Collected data
────

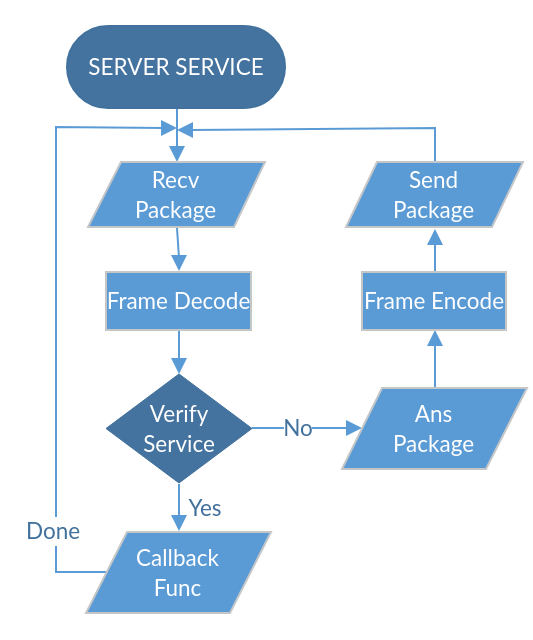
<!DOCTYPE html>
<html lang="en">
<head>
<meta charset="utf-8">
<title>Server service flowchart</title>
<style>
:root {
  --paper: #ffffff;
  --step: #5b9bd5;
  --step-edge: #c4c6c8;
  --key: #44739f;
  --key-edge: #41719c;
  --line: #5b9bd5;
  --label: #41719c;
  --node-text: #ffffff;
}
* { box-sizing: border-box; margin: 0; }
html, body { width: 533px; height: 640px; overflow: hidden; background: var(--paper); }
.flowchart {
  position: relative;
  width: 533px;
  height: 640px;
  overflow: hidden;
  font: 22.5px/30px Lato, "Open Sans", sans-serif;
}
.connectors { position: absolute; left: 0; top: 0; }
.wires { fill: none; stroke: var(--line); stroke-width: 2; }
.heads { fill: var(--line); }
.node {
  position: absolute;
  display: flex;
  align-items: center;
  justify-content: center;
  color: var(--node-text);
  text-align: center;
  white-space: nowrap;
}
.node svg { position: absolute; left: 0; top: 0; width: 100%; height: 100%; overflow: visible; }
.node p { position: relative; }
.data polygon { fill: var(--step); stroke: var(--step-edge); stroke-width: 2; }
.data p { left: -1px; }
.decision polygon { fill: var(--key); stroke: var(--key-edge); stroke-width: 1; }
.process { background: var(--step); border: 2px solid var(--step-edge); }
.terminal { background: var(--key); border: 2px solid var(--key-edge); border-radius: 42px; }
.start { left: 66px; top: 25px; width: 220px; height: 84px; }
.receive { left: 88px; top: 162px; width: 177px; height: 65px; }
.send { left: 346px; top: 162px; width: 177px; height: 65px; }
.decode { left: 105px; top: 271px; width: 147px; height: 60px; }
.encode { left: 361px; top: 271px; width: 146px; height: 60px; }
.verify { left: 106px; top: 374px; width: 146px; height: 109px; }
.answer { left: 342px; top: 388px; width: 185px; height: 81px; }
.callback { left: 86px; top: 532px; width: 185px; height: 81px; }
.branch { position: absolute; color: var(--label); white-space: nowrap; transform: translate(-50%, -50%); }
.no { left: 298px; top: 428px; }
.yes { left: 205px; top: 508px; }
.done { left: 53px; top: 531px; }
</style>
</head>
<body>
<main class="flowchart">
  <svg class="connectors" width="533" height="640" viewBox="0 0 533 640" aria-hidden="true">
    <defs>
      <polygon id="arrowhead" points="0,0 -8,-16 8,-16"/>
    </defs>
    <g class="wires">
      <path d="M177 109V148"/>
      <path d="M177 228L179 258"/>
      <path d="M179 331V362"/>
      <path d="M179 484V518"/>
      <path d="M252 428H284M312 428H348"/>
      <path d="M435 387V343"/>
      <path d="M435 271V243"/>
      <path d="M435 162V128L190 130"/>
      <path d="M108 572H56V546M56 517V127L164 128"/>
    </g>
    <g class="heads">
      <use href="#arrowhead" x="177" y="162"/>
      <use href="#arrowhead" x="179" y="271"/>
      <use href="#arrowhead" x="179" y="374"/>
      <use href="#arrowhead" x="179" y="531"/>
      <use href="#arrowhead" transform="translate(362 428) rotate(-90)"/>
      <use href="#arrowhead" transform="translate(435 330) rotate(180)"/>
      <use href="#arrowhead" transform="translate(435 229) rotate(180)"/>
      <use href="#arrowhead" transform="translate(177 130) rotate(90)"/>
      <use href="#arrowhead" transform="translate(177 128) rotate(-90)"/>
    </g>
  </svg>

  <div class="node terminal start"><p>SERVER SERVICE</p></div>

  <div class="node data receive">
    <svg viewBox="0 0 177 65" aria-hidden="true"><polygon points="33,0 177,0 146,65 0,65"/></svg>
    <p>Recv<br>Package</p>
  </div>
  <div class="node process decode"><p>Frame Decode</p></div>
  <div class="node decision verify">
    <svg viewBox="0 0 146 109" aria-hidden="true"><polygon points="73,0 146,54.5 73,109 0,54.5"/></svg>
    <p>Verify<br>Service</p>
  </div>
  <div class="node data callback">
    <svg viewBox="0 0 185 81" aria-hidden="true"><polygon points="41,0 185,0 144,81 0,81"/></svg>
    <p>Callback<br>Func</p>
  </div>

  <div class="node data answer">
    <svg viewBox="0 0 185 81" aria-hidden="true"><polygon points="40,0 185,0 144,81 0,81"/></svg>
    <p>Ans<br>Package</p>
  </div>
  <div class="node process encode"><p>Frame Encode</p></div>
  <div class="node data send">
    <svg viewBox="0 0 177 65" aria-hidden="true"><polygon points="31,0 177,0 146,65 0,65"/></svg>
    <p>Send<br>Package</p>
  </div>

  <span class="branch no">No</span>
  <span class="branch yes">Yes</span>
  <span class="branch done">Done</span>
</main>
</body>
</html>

────

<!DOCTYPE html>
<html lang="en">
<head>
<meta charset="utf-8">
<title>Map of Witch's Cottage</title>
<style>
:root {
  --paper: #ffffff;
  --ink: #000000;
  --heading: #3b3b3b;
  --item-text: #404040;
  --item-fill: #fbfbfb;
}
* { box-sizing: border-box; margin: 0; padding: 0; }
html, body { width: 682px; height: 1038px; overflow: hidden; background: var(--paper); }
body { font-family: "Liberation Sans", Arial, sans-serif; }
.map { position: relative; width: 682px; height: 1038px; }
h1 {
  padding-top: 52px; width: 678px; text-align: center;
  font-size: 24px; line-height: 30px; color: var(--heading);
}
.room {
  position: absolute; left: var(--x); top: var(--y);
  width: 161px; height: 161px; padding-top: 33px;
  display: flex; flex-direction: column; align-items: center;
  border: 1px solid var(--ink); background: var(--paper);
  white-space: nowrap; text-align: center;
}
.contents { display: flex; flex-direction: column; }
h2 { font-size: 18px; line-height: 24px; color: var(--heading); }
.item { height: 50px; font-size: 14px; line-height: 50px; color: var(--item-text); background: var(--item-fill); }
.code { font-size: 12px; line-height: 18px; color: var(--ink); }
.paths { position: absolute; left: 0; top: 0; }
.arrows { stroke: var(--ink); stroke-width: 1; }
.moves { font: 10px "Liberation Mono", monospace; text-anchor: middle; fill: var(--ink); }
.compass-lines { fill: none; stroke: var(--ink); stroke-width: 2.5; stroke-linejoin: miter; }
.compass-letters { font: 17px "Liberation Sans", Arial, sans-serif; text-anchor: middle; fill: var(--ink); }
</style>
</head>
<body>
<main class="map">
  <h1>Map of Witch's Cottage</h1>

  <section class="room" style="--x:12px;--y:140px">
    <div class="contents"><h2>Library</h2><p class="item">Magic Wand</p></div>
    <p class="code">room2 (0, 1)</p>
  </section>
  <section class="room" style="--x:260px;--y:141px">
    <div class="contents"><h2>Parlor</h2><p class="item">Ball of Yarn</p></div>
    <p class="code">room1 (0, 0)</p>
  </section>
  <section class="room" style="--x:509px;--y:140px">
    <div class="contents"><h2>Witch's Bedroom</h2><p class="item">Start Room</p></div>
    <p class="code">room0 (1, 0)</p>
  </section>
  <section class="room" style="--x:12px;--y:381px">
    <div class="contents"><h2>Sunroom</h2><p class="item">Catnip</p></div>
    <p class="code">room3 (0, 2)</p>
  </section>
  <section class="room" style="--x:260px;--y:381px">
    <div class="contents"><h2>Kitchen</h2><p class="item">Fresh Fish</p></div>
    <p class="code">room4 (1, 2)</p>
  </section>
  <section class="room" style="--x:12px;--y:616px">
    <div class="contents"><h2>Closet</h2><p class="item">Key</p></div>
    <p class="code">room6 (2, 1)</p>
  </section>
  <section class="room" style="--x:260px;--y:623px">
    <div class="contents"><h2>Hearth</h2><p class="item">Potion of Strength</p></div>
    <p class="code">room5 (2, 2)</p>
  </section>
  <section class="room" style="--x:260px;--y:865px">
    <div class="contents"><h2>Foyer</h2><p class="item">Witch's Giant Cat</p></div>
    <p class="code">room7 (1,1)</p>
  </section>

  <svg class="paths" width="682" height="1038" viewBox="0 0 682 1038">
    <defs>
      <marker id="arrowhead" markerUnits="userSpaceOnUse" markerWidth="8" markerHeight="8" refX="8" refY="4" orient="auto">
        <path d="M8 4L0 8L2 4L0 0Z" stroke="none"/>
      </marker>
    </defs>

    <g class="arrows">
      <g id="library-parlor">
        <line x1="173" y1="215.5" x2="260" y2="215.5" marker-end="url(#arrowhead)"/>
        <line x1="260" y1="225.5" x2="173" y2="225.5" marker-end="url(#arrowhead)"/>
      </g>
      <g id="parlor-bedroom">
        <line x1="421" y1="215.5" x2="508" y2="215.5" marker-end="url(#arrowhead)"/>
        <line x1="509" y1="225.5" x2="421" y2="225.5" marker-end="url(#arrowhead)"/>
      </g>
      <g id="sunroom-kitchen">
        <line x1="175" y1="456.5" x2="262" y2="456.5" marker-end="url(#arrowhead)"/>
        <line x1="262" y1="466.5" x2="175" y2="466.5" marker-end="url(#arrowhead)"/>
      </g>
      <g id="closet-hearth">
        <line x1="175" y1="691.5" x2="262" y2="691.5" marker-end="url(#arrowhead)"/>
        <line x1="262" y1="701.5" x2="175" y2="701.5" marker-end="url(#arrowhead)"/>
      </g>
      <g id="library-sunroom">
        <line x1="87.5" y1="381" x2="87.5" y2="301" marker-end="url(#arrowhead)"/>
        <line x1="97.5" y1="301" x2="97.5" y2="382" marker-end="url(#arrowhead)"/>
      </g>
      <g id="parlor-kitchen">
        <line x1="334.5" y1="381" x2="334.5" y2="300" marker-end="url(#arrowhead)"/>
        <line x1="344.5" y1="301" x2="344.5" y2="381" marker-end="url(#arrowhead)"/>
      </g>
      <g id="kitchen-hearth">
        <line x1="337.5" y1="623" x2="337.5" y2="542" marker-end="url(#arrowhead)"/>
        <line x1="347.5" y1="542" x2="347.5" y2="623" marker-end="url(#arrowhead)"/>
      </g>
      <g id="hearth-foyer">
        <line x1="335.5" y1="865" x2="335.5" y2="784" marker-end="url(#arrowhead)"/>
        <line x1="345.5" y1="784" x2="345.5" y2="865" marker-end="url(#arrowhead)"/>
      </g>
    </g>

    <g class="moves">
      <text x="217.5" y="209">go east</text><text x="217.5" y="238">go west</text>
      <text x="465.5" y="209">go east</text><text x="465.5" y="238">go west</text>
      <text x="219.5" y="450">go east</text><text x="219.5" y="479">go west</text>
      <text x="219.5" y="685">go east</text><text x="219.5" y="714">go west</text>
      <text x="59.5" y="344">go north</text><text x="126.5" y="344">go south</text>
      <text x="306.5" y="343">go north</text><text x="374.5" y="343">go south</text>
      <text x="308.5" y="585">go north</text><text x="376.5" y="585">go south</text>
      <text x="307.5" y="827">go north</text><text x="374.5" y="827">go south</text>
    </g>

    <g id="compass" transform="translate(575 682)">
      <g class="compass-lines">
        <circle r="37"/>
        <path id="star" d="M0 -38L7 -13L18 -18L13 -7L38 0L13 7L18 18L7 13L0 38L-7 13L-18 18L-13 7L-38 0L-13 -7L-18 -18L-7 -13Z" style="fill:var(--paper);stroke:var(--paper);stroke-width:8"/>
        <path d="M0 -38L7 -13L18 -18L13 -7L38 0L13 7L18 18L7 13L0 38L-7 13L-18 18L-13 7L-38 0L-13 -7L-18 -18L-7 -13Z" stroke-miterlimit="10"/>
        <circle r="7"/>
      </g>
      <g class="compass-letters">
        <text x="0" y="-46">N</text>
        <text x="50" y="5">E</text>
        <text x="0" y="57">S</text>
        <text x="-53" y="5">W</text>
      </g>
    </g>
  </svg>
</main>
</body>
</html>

────

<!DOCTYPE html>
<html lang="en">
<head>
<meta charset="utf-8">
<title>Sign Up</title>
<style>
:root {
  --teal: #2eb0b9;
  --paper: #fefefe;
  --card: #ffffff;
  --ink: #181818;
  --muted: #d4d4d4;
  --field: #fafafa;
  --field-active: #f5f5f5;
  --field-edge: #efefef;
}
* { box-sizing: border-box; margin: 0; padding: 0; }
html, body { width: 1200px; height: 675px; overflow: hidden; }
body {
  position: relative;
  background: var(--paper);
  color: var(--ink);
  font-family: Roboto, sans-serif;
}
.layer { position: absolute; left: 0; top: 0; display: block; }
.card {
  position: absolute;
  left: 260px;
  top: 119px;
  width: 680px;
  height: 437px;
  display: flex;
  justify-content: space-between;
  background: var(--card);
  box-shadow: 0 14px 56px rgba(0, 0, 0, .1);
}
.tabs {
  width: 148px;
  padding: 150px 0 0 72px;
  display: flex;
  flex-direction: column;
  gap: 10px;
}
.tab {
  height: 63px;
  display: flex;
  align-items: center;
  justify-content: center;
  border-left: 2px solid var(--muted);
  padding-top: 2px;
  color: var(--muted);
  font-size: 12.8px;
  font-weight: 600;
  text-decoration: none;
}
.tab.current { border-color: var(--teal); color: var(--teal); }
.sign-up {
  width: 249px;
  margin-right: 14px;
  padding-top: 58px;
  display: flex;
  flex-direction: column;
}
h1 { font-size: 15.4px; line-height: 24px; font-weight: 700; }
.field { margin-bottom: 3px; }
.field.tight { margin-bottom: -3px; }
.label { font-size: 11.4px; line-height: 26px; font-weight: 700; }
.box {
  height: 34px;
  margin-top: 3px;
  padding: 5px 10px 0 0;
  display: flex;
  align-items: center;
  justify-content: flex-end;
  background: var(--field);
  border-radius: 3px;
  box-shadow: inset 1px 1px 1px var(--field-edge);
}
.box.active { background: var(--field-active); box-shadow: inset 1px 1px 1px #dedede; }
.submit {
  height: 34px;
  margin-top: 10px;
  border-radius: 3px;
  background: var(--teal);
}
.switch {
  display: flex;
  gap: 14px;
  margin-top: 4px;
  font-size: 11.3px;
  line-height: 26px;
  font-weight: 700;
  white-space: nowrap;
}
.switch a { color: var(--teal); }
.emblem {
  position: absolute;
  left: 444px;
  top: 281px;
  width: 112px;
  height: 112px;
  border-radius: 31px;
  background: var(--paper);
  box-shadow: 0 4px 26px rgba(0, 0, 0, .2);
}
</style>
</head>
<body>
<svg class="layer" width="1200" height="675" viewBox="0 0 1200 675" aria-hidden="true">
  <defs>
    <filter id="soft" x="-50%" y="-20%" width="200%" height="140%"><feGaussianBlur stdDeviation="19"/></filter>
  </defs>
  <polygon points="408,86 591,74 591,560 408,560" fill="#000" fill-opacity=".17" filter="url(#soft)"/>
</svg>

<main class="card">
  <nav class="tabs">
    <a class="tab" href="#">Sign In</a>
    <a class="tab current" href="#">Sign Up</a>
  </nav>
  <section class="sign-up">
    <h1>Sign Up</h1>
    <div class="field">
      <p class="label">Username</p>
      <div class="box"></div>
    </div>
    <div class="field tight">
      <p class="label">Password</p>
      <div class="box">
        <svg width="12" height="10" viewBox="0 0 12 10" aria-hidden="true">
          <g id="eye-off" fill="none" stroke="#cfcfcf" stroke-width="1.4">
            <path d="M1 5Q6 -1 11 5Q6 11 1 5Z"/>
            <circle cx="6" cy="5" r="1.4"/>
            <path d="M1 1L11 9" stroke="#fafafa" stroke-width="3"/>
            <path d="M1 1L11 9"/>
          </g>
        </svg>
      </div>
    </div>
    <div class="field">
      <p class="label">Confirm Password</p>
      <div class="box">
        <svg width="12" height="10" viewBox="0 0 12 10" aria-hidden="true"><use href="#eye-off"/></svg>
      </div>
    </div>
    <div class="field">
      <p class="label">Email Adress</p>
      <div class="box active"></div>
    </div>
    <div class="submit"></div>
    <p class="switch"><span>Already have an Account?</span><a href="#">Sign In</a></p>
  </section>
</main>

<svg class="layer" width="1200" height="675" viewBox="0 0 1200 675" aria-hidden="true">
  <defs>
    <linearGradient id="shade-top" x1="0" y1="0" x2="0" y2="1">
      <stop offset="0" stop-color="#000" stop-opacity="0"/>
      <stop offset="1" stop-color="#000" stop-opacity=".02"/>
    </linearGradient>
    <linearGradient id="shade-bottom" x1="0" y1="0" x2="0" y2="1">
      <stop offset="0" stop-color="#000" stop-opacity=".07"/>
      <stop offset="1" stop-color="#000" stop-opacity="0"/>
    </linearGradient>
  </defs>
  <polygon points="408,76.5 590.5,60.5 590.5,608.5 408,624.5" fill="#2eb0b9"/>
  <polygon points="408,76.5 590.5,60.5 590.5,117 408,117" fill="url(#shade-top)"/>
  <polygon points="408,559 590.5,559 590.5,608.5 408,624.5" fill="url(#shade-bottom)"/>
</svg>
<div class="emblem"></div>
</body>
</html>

────

*Problem details:* Whenever the word "size" shows up in a line of the entries, copy that line.

*Answer area:*
  font-size: 24px; line-height: 30px; color: var(--heading);
h2 { font-size: 18px; line-height: 24px; color: var(--heading); }
.item { height: 50px; font-size: 14px; line-height: 50px; color: var(--item-text); background: var(--item-fill); }
.code { font-size: 12px; line-height: 18px; color: var(--ink); }
  font-size: 12.8px;
h1 { font-size: 15.4px; line-height: 24px; font-weight: 700; }
.label { font-size: 11.4px; line-height: 26px; font-weight: 700; }
  font-size: 11.3px;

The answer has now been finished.